[Given records — start]
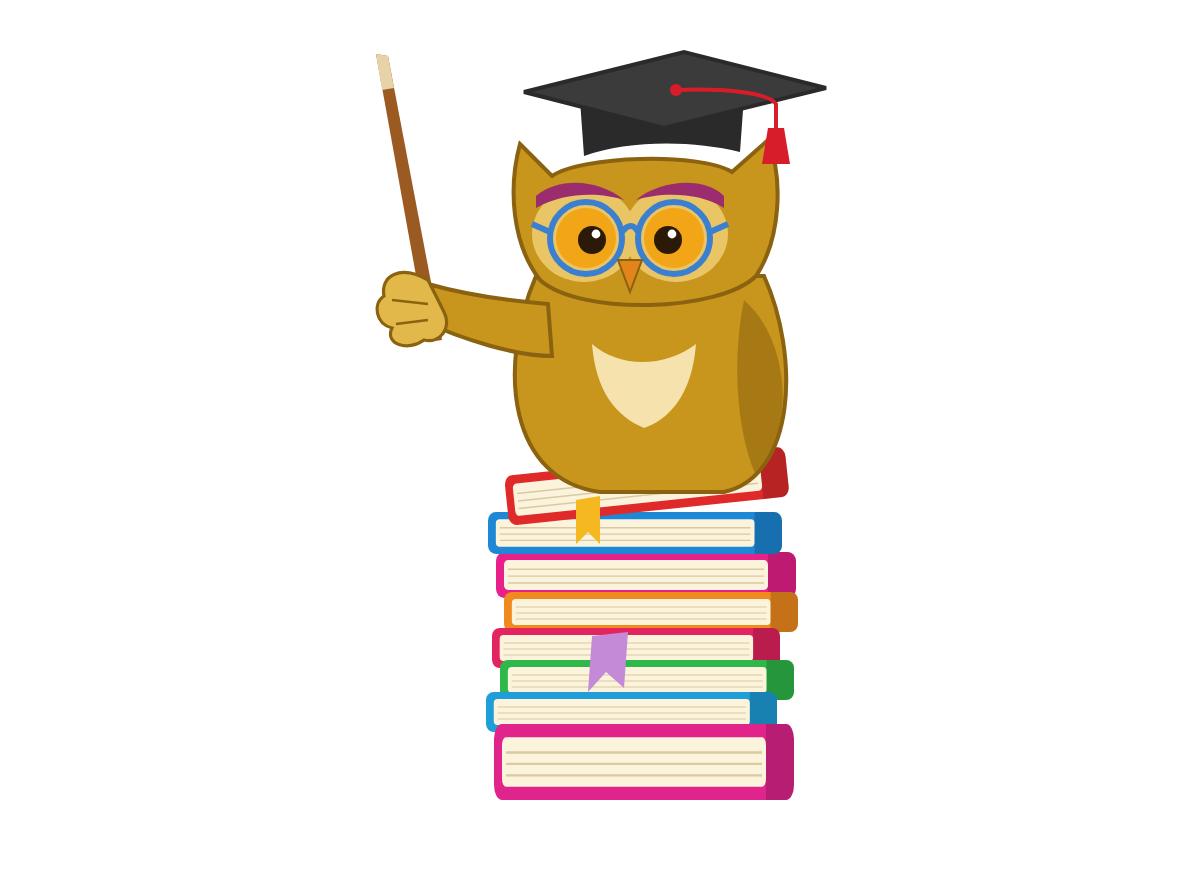
<!DOCTYPE html>
<html lang="en">
<head>
<meta charset="utf-8">
<title>Scholar Owl on Books</title>
<link rel="stylesheet" href="https://fonts.googleapis.com/css2?family=Nunito&display=swap">
<style>
  :root {
    --bg: #ffffff;
    --owl: #c8961c;
    --owl-dark: #8a6210;
    --owl-light: #e3b84a;
    --face: #e9c565;
    --chest: #f6e2ad;
    --iris: #f2a516;
    --pupil: #2b1a08;
    --glasses: #3a7fd0;
    --brow: #9b2d6e;
    --beak: #e2841a;
    --cap: #2a2a2a;
    --cap-top: #3b3b3b;
    --tassel: #d81d2a;
    --stick: #9a5a22;
    --stick-tip: #e8d2a8;
    --pages: #fbf3dc;
    --page-line: #d9caa2;
    --ribbon-yellow: #f6b820;
    --ribbon-purple: #c48ad8;
  }
  html, body { margin: 0; padding: 0; overflow: hidden; background: var(--bg); font-family: "Nunito", sans-serif; }
  .canvas { width: 1200px; height: 881px; display: block; }
</style>
</head>
<body>
<svg class="canvas" viewBox="0 0 600 440.5" xmlns="http://www.w3.org/2000/svg" role="img" aria-label="Owl teacher in a graduation cap with a pointer, standing on a stack of books">
  <defs>
    <g id="book">
      <rect x="0" y="0" width="150" height="20" rx="4" fill="currentColor"/>
      <rect x="4" y="3.5" width="132" height="13" rx="2" fill="var(--pages)"/>
      <path d="M6 7.5H134M6 10.5H134M6 13.5H134" stroke="var(--page-line)" stroke-width="0.6"/>
      <path d="M136 0h10a4 4 0 0 1 4 4v12a4 4 0 0 1 -4 4h-10z" fill="#000" opacity="0.18"/>
    </g>
  </defs>

  <g class="pointer-stick">
    <path d="M188 27 L194 28 L221 170 L214 171 Z" fill="var(--stick)"/>
    <path d="M188 27 L194 28 L197 44 L191 45 Z" fill="var(--stick-tip)"/>
  </g>

  <g class="book-stack">
    <use href="#book" transform="translate(248 276) scale(1.0 1.15)" color="#e8208a"/>
    <use href="#book" transform="translate(252 296) scale(0.98 1.0)" color="#f08a1e"/>
    <use href="#book" transform="translate(246 314) scale(0.96 1.0)" color="#e3245e"/>
    <use href="#book" transform="translate(250 330) scale(0.98 1.0)" color="#2fb84a"/>
    <use href="#book" transform="translate(243 346) scale(0.97 1.0)" color="#1f9ed8"/>
    <use href="#book" transform="translate(247 362) scale(1.0 1.9)" color="#e0248c"/>
    <use href="#book" transform="translate(244 256) scale(0.98 1.05)" color="#1e88d6"/>
    <use href="#book" transform="translate(252 238) rotate(-6) scale(0.94 1.25)" color="#e02a2a"/>
    <path class="ribbon-yellow" d="M288 250 L300 248 L300 272 L294 266 L288 272 Z" fill="var(--ribbon-yellow)"/>
    <path class="ribbon-purple" d="M296 318 L314 316 L312 344 L303 336 L294 346 Z" fill="var(--ribbon-purple)"/>
  </g>

  <g class="owl">
    <path class="owl-body" d="M268 138 C248 185 255 240 300 246 L362 246 C398 238 400 178 382 138 Z" fill="var(--owl)" stroke="var(--owl-dark)" stroke-width="2"/>
    <path class="owl-wing-right" d="M372 150 C395 170 398 215 378 238 C368 215 366 180 372 150 Z" fill="var(--owl-dark)" opacity="0.55"/>
    <path class="owl-chest" d="M296 172 C310 184 332 184 348 172 C346 198 334 210 322 214 C308 208 298 196 296 172 Z" fill="var(--chest)"/>
    <path class="owl-arm" d="M274 152 C250 150 228 146 214 142 L210 160 C232 170 258 178 276 178 Z" fill="var(--owl)" stroke="var(--owl-dark)" stroke-width="2"/>
    <path class="owl-hand" d="M214 140 C200 132 190 138 192 148 C186 152 188 162 196 164 C192 172 204 176 212 170 C220 172 226 164 222 156 Z" fill="var(--owl-light)" stroke="var(--owl-dark)" stroke-width="1.6"/>
    <path d="M196 150 L214 152 M198 162 L214 160" stroke="var(--owl-dark)" stroke-width="1.2" fill="none"/>

    <path class="owl-head" d="M260 72 L276 88 C290 78 350 76 366 86 L384 70 C392 90 390 120 378 138 C360 156 290 158 270 140 C256 122 254 94 260 72 Z" fill="var(--owl)" stroke="var(--owl-dark)" stroke-width="2"/>
    <g class="owl-face">
      <ellipse cx="292" cy="117" rx="26" ry="24" fill="var(--face)"/>
      <ellipse cx="338" cy="117" rx="26" ry="24" fill="var(--face)"/>
      <path class="brow" d="M268 98 C280 88 300 90 312 100 C300 96 282 96 268 104 Z" fill="var(--brow)"/>
      <path class="brow" d="M318 100 C330 90 352 88 362 98 L362 104 C350 96 330 96 318 100 Z" fill="var(--brow)"/>
      <circle cx="293" cy="119" r="15" fill="var(--iris)"/>
      <circle cx="337" cy="119" r="15" fill="var(--iris)"/>
      <circle cx="296" cy="120" r="7" fill="var(--pupil)"/>
      <circle cx="334" cy="120" r="7" fill="var(--pupil)"/>
      <circle cx="298" cy="117" r="2.2" fill="#fff"/>
      <circle cx="336" cy="117" r="2.2" fill="#fff"/>
      <g class="glasses" fill="none" stroke="var(--glasses)" stroke-width="3">
        <circle cx="293" cy="119" r="18"/>
        <circle cx="337" cy="119" r="18"/>
        <path d="M311 116 C314 112 317 112 319 116"/>
        <path d="M275 116 L266 112 M355 116 L364 112"/>
      </g>
      <path class="beak" d="M309 130 L321 130 L315 146 Z" fill="var(--beak)" stroke="var(--owl-dark)" stroke-width="1"/>
    </g>
  </g>

  <g class="graduation-cap">
    <path class="cap-skull" d="M290 50 L372 48 L370 76 C346 70 314 70 292 78 Z" fill="var(--cap)"/>
    <path class="cap-board" d="M262 46 L342 26 L413 44 L332 64 Z" fill="var(--cap-top)" stroke="var(--cap)" stroke-width="2"/>
    <circle cx="338" cy="45" r="3" fill="var(--tassel)"/>
    <path class="tassel-cord" d="M338 45 C360 44 384 46 388 52 L388 66" stroke="var(--tassel)" stroke-width="2" fill="none"/>
    <path class="tassel" d="M384 64 L392 64 L395 82 L381 82 Z" fill="var(--tassel)"/>
  </g>
</svg>
</body>
</html>
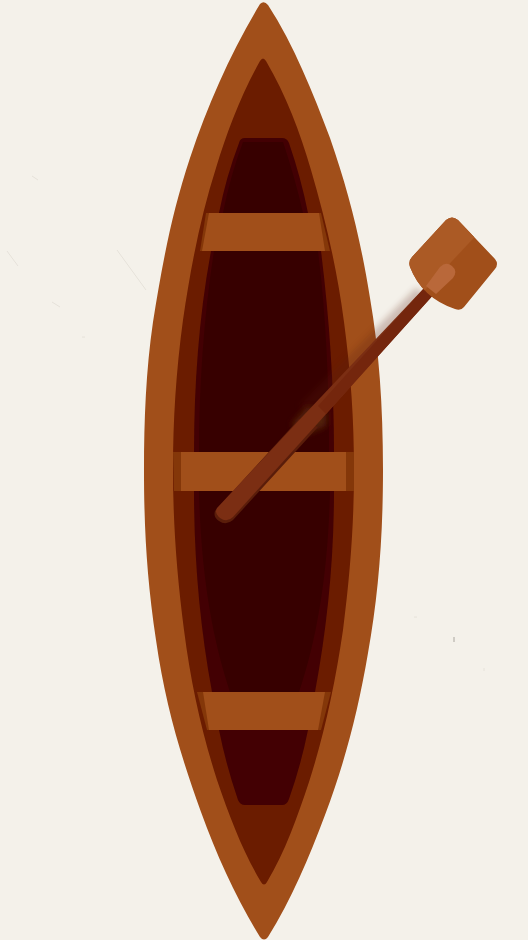
<!DOCTYPE html>
<html lang="en">
<head>
<meta charset="utf-8">
<title>Wooden canoe with paddle</title>
<style>
:root {
  --paper: #f4f1ea;
  --wood: #a14f1a;
  --wood-light: #ab5a25;
  --wood-edge: #843709;
  --inner-wall: #6b1c00;
  --floor-edge: #430003;
  --floor: #370000;
  --shaft: #7b2e13;
  --shaft-dark: #5a1d0a;
  --socket: #b9683a;
}
html, body { margin: 0; background: var(--paper); }
body { width: 528px; height: 940px; overflow: hidden; }
svg { display: block; }
.hull { fill: var(--wood); }
.wall { fill: var(--inner-wall); }
.floor-edge { fill: var(--floor-edge); }
.floor { fill: var(--floor); }
.seat { fill: var(--wood); }
.seat-end { fill: var(--wood-edge); }
.blade { fill: var(--wood); }
.blade-light { fill: var(--wood-light); }
.shaft { fill: var(--shaft); }
.shaft-dark { fill: var(--shaft-dark); }
.socket { fill: var(--socket); }
.speck { fill: none; stroke: #e6e2da; }
</style>
</head>
<body>
<svg width="528" height="940" viewBox="0 0 528 940" role="img" aria-label="Wooden canoe seen from above with a paddle laid across it">
  <defs>
    <filter id="soft" x="-30%" y="-30%" width="160%" height="160%"><feGaussianBlur stdDeviation="3"/></filter>
    <clipPath id="blade-shape">
      <path d="M446 220Q452 215 458 220L495 259Q499 264 495 269L464 307Q461 311 455 309Q422 298 410 267Q408 261 412 257Z"/>
    </clipPath>
  </defs>

  <rect width="528" height="940" fill="var(--paper)"/>
  <g class="speck">
    <path d="M7 251L18 266M117 250L146 290M32 176L38 180M52 302L60 307M82 337H85M414 617H417M484 668V671"/>
    <path d="M454 637V642" stroke="#aaa69f"/>
  </g>

  <g id="canoe">
    <path class="hull" d="M260 4Q264 0 268 5C294 45 313 93 330 138C348 190 360 236 370 298C379 350 383 405 383 470C383 540 378 597 368 653C358 712 344 765 325 815C309 858 291 900 268 937Q264 942 260 937C236 898 217 856 201 812C180 754 165 703 156 640C147 580 144 530 144 470C144 420 146 370 153 322C162 265 172 212 190 158C208 104 231 52 260 4Z"/>
    <path class="wall" d="M260 61Q263 56 266 61C286 95 300 132 311 170C325 218 337 268 344 322C351 375 354 420 354 470C354 525 350 575 343 630C335 685 324 735 309 782C297 818 285 852 267 882Q264 887 261 882C243 852 230 818 217 780C202 733 191 685 184 630C177 575 173 525 173 470C173 420 176 372 183 320C191 265 201 215 216 168C227 132 241 95 260 61Z"/>
    <g id="floor">
      <path class="floor-edge" d="M239 143Q240 138 245 138H282Q287 138 289 143Q301 178 308 213H219Q226 177 239 143Z"/>
      <path class="floor" d="M243 142H283Q295 178 303 213H223Q230 177 243 142Z"/>
      <path class="floor-edge" d="M211 251H321C329 315 334 385 334 452H194C194 385 199 315 211 251Z"/>
      <path class="floor" d="M214 251H318C326 315 329 385 329 452H199C199 385 204 315 214 251Z"/>
      <path class="floor-edge" d="M194 491H334C334 560 327 628 315 692H212C200 628 194 560 194 491Z"/>
      <path class="floor" d="M199 491H330C328 570 318 635 299 692H230C211 635 201 570 199 491Z"/>
      <path class="floor-edge" d="M219 730H308Q301 765 289 799Q287 805 282 805H245Q240 805 238 800Q226 765 219 730Z"/>
    </g>
    <g id="seats">
      <path class="seat-end" d="M206 213H321L330 251H200Z"/>
      <path class="seat" d="M209 213H319L325 251H202Z"/>
      <path class="seat-end" d="M173 452H354V491H174Z"/>
      <path class="seat" d="M181 452H346V491H181Z"/>
      <path class="seat-end" d="M197 692H331L321 730H207Z"/>
      <path class="seat" d="M203 692H325L318 730H209Z"/>
    </g>
  </g>

  <g id="paddle">
    <path d="M304 410L421 292" fill="none" stroke="#5a1d0a" stroke-width="13" opacity=".25" filter="url(#soft)"/>
    <path d="M291 425L307 407L327 412L326 426L307 434Z" fill="#5a2a08" opacity=".8" filter="url(#soft)"/>
    <path class="shaft-dark" d="M215 511L299 419L318 427L233 520Q226 526 219 521Q213 517 215 511Z"/>
    <path class="shaft" d="M217 508L303 416L426 286L435 293L318 423L233 517Q227 523 220 518Q214 513 217 508Z"/>
    <path d="M318 406L426 286L435 293L326 414Z" fill="#74260d"/>
    <g clip-path="url(#blade-shape)">
      <rect class="blade" x="405" y="212" width="95" height="102"/>
      <path class="blade-light" d="M405 212H498L424 291L405 305Z"/>
    </g>
    <path class="socket" d="M426 286L440 267Q446 261 452 266Q458 271 453 278L436 294Z"/>
  </g>
</svg>
</body>
</html>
[Given records — finish]
§ Your assignment: If a line falls between the first line of the records above and the line containing "--page-line: #d9caa2;", inclusive, retype it exactly; leave pictures out.

§ Solution to the problem:
<!DOCTYPE html>
<html lang="en">
<head>
<meta charset="utf-8">
<title>Scholar Owl on Books</title>
<link rel="stylesheet" href="https://fonts.googleapis.com/css2?family=Nunito&display=swap">
<style>
  :root {
    --bg: #ffffff;
    --owl: #c8961c;
    --owl-dark: #8a6210;
    --owl-light: #e3b84a;
    --face: #e9c565;
    --chest: #f6e2ad;
    --iris: #f2a516;
    --pupil: #2b1a08;
    --glasses: #3a7fd0;
    --brow: #9b2d6e;
    --beak: #e2841a;
    --cap: #2a2a2a;
    --cap-top: #3b3b3b;
    --tassel: #d81d2a;
    --stick: #9a5a22;
    --stick-tip: #e8d2a8;
    --pages: #fbf3dc;
    --page-line: #d9caa2;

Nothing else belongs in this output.